> **What is needed**
Keep every line in which "trunk" occurs and drop the rest of the data.

[Records shown Boundary: Start]

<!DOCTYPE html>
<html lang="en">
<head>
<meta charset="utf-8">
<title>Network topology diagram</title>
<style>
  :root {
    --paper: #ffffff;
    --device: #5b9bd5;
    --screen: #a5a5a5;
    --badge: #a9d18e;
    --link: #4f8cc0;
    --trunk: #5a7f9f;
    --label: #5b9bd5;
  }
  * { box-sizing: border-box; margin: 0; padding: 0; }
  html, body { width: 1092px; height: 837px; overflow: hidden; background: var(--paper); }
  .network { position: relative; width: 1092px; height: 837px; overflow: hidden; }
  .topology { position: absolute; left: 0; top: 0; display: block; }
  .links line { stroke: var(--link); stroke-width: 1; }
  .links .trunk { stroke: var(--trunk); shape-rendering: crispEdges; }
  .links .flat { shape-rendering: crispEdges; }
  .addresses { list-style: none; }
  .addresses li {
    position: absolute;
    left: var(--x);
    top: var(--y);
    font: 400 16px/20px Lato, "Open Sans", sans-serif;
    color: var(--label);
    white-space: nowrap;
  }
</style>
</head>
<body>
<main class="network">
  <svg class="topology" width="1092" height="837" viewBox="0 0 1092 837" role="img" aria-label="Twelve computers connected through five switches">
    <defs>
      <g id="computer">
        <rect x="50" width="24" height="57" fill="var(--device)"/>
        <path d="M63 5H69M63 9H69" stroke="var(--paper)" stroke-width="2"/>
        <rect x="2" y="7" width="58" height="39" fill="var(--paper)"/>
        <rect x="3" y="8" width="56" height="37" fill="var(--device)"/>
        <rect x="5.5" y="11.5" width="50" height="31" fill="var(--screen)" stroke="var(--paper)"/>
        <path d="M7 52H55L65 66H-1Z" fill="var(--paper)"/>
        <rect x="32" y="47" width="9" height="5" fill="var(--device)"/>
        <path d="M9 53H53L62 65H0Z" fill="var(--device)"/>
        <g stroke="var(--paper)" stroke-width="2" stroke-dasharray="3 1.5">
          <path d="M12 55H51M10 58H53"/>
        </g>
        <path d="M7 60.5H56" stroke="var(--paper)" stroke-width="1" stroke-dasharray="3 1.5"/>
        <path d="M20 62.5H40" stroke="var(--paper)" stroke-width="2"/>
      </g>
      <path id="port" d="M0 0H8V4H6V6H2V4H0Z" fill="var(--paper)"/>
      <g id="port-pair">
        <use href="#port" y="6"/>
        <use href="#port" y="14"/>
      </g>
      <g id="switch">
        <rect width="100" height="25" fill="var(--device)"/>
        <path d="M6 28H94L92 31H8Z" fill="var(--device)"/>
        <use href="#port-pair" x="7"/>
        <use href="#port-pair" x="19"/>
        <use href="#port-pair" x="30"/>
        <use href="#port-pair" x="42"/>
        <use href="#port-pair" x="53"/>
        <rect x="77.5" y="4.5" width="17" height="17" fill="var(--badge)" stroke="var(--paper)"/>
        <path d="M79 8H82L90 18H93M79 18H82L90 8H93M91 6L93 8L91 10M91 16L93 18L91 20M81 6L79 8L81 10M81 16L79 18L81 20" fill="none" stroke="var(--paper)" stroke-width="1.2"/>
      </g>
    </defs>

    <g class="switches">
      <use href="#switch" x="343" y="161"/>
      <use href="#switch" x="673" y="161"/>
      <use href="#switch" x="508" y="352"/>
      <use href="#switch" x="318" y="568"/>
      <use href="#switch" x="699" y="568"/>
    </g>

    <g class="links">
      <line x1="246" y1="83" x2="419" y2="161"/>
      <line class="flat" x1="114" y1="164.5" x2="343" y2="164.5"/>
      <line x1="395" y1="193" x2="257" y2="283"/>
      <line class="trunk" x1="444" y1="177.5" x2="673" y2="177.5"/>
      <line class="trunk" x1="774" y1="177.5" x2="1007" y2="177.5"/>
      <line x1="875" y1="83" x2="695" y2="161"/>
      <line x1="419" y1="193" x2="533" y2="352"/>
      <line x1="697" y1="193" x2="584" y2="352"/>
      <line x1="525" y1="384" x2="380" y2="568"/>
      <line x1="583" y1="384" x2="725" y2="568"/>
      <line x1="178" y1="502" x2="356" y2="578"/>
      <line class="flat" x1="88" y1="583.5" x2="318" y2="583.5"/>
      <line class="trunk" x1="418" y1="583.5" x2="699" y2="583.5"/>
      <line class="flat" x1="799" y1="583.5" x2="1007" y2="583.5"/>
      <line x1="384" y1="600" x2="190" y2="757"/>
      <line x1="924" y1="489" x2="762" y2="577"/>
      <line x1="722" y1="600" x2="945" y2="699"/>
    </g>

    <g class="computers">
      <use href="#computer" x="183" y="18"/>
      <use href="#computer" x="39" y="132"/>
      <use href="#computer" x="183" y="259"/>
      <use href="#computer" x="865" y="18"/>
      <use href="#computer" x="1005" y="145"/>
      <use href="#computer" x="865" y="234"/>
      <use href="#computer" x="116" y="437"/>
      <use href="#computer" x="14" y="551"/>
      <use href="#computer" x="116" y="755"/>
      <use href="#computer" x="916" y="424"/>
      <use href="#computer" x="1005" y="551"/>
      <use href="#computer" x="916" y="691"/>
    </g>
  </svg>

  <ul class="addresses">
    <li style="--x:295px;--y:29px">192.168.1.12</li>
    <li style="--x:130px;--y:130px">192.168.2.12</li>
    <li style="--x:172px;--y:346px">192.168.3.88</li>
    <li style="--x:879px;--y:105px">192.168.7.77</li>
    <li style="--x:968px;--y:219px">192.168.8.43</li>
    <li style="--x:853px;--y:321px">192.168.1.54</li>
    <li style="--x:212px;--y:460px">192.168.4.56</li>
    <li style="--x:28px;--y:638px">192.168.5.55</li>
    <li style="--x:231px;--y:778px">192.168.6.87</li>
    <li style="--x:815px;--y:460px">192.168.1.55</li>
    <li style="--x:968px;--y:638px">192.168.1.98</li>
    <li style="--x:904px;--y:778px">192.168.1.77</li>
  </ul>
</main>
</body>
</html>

[Records shown Boundary: End]

> **Result**
    --trunk: #5a7f9f;
  .links .trunk { stroke: var(--trunk); shape-rendering: crispEdges; }
      <line class="trunk" x1="444" y1="177.5" x2="673" y2="177.5"/>
      <line class="trunk" x1="774" y1="177.5" x2="1007" y2="177.5"/>
      <line class="trunk" x1="418" y1="583.5" x2="699" y2="583.5"/>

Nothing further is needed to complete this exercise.